“She said, ‘I can’t tell you whether we’re doing an investigation or not. But I’ll take everything you’ve got,’” Spencer said. FBI spokesman Darrell Foxworth verified that the agent that Spencer named exists, but he could not confirm whether an investigation is taking place.
Former Superintendent Terry Grier, now leading the Houston school system, said he had not received any subpoenas or requests for information about the Promethean boards, which were selected during his tenure in San Diego. Neither has San Diego Unified, said its attorney, Mark Bresee.
Government agencies can only specify a particular brand of products in limited cases that are specified under state law, such as matching other products or coping with an emergency. Doing so can be a quicker alternative to seeking bids for pencils, flooring or other products. But the rules are specific, meant to avoid at least the appearance of favoritism for a chosen company.
The school district argued that it needed to match Promethean to other whiteboards that had already been installed in new schools. Technology chief Darryl LaGace said his staff had earlier evaluated the boards for a smaller installation and found advantages to Promethean over another brand.

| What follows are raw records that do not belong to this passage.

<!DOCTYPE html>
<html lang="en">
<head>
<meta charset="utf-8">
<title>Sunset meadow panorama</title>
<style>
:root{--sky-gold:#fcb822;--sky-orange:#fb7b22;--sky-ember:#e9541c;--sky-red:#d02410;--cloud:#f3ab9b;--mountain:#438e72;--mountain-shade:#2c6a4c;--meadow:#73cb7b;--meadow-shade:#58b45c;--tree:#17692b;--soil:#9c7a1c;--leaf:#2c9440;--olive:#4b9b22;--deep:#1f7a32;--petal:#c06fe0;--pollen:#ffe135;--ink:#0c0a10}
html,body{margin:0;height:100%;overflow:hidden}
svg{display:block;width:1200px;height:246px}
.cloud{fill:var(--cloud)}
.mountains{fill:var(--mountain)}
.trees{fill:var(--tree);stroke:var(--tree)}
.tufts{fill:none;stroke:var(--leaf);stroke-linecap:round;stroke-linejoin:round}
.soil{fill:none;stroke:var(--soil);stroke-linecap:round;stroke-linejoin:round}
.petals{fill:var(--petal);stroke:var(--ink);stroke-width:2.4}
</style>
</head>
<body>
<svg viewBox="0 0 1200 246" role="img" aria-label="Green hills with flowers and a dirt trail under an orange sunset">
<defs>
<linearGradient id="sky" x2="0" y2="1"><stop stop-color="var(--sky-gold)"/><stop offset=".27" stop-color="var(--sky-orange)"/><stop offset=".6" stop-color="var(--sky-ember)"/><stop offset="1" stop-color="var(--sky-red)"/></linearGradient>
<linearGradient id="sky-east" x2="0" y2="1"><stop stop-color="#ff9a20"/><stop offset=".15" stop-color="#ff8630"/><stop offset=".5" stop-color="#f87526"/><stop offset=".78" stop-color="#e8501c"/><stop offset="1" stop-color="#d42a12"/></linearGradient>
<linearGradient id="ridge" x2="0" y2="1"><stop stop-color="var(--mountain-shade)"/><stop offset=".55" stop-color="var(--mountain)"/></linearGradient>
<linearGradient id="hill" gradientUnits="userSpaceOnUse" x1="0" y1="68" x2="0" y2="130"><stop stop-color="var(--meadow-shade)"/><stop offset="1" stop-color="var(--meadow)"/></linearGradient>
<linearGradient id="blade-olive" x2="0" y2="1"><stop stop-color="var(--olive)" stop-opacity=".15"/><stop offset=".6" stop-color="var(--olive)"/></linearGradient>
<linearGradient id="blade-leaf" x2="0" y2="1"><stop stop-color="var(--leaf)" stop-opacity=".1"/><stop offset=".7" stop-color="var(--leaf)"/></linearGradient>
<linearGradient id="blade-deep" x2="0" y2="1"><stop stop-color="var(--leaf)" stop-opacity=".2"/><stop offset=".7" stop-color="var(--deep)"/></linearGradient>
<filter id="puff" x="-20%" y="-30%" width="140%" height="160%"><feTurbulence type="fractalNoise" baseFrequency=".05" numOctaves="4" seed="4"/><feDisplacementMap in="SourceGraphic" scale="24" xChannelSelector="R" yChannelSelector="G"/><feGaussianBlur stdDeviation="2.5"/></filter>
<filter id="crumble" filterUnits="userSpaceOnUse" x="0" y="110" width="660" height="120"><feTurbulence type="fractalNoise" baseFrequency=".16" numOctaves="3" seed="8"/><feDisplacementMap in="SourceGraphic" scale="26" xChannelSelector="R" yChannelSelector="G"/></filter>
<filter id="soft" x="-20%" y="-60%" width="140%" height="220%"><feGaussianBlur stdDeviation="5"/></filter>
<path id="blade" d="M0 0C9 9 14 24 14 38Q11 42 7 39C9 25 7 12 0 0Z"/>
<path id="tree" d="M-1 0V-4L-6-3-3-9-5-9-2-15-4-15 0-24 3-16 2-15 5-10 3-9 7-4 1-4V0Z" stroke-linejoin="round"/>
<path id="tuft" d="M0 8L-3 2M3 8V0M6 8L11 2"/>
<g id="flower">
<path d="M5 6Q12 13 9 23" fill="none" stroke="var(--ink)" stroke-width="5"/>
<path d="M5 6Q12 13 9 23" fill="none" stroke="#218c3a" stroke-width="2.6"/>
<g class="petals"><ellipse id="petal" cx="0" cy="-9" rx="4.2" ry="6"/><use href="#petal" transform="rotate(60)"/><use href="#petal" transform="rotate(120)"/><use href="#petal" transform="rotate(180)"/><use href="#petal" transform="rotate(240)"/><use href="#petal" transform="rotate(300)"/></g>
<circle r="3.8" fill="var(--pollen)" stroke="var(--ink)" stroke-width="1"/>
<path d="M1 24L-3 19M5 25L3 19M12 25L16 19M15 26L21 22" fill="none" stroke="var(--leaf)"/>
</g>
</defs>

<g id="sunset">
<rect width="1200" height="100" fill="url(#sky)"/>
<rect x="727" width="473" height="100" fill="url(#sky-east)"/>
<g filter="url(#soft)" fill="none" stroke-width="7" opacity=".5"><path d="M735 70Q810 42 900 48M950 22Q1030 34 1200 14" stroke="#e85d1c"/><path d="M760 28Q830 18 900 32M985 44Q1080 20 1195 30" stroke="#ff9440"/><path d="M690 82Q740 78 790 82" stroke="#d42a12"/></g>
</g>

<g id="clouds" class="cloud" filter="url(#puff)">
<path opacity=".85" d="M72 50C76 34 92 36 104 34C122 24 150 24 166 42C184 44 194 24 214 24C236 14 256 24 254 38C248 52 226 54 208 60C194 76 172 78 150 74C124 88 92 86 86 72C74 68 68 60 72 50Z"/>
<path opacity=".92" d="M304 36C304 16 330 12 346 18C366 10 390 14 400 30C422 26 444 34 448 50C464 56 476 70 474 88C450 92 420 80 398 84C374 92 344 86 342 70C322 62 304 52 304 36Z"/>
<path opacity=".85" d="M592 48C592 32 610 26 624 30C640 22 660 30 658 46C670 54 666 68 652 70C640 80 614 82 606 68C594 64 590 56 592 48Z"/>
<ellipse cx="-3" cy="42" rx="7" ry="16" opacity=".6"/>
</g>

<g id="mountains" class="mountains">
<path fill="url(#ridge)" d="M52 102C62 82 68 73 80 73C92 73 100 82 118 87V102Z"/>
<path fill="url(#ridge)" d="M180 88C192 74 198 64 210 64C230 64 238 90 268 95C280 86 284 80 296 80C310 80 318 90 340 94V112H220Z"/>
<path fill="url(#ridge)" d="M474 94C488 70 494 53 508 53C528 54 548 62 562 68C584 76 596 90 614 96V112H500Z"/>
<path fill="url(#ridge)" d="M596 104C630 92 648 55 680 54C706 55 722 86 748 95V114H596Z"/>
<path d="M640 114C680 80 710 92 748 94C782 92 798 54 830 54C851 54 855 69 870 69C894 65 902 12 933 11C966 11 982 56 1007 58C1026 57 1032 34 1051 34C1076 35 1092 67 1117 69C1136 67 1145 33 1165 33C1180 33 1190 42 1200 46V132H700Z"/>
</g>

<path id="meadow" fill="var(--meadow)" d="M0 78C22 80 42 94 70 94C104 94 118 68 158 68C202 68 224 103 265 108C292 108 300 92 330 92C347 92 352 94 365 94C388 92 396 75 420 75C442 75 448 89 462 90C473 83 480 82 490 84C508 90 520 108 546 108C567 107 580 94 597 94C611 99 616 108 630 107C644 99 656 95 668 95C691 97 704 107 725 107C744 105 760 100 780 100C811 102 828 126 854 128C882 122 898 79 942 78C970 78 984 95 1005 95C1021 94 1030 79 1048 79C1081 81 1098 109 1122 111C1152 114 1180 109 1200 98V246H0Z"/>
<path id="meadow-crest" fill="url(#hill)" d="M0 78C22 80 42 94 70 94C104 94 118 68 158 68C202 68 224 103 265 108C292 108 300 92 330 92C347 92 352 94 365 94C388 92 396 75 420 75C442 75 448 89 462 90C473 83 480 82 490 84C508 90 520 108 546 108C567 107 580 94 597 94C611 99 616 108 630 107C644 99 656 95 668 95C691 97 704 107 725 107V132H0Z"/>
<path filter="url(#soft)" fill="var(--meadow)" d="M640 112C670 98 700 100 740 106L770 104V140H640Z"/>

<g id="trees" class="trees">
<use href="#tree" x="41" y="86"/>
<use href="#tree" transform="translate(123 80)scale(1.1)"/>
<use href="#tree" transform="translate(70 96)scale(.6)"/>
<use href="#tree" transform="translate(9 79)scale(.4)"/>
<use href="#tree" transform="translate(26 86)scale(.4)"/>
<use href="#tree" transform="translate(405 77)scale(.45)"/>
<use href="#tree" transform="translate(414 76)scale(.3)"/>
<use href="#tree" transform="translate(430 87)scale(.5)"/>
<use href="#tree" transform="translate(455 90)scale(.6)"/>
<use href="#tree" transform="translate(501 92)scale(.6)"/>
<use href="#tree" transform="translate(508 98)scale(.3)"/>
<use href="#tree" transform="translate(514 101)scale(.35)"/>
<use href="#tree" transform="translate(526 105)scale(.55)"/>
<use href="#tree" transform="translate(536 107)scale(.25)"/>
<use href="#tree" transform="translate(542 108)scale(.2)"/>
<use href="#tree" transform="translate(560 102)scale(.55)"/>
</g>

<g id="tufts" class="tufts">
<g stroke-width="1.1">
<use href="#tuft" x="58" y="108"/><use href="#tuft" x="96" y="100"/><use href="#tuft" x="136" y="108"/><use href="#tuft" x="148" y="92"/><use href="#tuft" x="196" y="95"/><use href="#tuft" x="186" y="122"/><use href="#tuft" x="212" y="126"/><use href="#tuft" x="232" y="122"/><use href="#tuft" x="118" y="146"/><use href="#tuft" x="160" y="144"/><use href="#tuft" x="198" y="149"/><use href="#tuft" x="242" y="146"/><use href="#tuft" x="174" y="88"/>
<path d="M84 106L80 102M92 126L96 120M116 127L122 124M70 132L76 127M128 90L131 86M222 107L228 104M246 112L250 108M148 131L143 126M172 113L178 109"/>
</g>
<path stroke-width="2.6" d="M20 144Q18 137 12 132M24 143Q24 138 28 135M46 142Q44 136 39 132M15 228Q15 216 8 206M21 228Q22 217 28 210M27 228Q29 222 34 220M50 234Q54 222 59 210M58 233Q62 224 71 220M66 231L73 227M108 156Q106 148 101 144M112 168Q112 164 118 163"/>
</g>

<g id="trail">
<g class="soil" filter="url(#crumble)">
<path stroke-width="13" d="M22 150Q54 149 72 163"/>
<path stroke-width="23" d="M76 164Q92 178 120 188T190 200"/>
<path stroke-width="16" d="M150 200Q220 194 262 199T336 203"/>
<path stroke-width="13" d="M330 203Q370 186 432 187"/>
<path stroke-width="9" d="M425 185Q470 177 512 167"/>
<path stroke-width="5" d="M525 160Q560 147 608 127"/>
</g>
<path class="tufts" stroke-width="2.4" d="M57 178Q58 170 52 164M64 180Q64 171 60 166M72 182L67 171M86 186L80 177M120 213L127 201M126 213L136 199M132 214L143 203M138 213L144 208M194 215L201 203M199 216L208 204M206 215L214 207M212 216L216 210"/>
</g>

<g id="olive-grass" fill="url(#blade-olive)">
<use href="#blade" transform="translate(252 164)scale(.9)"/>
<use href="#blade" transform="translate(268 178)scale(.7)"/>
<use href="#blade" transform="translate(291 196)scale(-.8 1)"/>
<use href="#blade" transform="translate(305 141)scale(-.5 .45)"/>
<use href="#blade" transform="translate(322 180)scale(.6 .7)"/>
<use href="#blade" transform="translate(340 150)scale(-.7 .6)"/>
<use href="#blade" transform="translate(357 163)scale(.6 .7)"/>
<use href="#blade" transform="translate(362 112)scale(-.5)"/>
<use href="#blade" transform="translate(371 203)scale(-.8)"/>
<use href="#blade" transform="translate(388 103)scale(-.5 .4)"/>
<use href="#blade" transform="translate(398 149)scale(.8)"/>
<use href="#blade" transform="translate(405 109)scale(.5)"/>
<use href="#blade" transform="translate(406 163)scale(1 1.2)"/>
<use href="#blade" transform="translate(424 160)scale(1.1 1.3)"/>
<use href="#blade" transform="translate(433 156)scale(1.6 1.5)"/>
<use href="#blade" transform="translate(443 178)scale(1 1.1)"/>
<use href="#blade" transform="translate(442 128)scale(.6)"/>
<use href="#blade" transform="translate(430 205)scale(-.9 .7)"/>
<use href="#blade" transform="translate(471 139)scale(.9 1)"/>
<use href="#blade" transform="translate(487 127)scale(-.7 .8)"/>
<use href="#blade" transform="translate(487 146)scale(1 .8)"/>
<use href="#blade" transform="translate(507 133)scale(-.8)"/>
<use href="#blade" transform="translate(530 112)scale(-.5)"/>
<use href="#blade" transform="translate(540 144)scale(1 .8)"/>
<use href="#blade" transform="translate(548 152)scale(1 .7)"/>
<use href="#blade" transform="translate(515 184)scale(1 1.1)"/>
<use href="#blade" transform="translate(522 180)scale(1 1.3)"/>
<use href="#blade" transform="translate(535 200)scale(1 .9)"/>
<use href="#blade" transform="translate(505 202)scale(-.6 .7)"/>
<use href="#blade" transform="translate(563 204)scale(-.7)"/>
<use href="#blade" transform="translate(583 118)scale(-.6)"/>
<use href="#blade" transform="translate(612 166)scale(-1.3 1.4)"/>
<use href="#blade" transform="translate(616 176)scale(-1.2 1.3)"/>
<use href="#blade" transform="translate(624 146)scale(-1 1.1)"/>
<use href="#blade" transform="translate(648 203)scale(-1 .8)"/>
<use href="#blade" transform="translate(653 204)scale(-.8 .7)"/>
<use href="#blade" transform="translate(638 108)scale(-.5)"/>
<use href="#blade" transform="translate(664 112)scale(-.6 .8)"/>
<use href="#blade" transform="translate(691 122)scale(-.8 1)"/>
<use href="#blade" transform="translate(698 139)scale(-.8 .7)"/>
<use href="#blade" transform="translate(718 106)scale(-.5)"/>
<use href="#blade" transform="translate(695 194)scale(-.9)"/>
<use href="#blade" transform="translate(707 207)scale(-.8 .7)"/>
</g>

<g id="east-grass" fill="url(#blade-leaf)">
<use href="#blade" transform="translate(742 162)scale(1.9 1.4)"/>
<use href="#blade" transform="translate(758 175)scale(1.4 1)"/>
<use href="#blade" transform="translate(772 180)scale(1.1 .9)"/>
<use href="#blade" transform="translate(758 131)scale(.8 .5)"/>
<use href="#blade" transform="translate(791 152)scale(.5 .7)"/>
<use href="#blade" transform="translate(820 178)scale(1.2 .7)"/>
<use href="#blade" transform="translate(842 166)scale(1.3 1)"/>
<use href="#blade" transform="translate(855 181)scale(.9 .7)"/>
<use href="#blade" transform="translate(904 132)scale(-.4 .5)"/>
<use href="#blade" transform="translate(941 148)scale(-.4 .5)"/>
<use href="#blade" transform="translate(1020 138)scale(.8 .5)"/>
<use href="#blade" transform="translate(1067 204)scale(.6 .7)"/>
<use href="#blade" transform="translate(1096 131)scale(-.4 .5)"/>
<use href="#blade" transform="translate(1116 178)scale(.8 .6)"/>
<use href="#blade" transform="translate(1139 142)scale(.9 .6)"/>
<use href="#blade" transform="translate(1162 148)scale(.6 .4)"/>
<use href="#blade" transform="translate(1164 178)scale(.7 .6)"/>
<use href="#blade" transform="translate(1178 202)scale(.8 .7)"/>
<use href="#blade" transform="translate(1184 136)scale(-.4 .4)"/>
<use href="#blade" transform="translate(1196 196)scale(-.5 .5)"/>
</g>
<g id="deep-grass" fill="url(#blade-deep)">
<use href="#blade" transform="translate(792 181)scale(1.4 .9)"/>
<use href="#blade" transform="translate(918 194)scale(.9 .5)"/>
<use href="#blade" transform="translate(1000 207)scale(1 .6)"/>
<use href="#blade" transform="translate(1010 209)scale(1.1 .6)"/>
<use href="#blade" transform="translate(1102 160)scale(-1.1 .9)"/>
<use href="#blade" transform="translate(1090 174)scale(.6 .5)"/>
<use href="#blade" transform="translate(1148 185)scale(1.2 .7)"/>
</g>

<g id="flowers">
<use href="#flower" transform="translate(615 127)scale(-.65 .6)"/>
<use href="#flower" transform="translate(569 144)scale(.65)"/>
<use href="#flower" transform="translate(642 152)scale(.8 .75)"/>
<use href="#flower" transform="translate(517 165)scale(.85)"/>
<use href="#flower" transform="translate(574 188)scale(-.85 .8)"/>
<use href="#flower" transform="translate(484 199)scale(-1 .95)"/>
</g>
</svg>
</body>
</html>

But critics say that if all government agencies followed the same reasoning as San Diego Unified, they could simply block companies from competing for business. For instance, the city could equip a few libraries with a chosen product, then insist on matching all other libraries to it.
Spencer wasn’t the only person to complain about the process: A competing whiteboard company alleged in a letter to the school board that Grier had pressured employees to choose Promethean. Grier denied the allegations in an interview earlier this year. Former employees said Grier clearly had a favorite in Promethean, but didn’t think he’d tipped the scales in its favor.
In Iowa and Florida, federal prosecutors have sought from the school districts lists of salespeople and communications regarding the Promethean boards exchanged by a group of top school officials and “all transactions and activity related to the negotiation(s) and acquisition” of the boards, according to a subpoena. Beyond those requests, it’s unclear exactly what the investigations are focused on.
But the public debate there, as in San Diego, has centered on how school districts chose Promethean and Promethean alone. In Florida, the Sarasota Herald-Tribune reported that former superintendent Gary Norris argued that the school system didn’t need to go out to bid because at the time, Promethean was the only company that made the computerized boards.
Norris, who later moved to an Iowa school district, argued that singling out Promethean was also justified there, the Waterloo-Cedar Falls Courier reported.
Tucson schools also chose Promethean as their sole whiteboard brand and used a state contract to obtain the boards, something that San Diego did too. The Arizona attorney general found that the Tucson school district violated state laws when it bought boards without approval from the school board and skirted the need to competitively bid for some items.
The Arizona investigation also found that Promethean had paid for hotel rooms, meals and an iPod for Tucson school district employees after it had already been awarded work in its schools, “in blatant violation of Arizona law.” The school district was fined and several officials were sanctioned; Promethean spokeswoman Jodie Pozo-Olano said no action was taken against the company.
Outside experts who sit on an oversight committee for the $2.1 billion school renovation bond say they’re watching the headlines from elsewhere, but haven’t seen any evidence of wrongdoing here.
“If you think there might be fire, first you look for smoke,” said attorney John Stump, who leads a subcommittee devoted to audits. “We haven’t even smelled any smoke yet. But we’re watching.”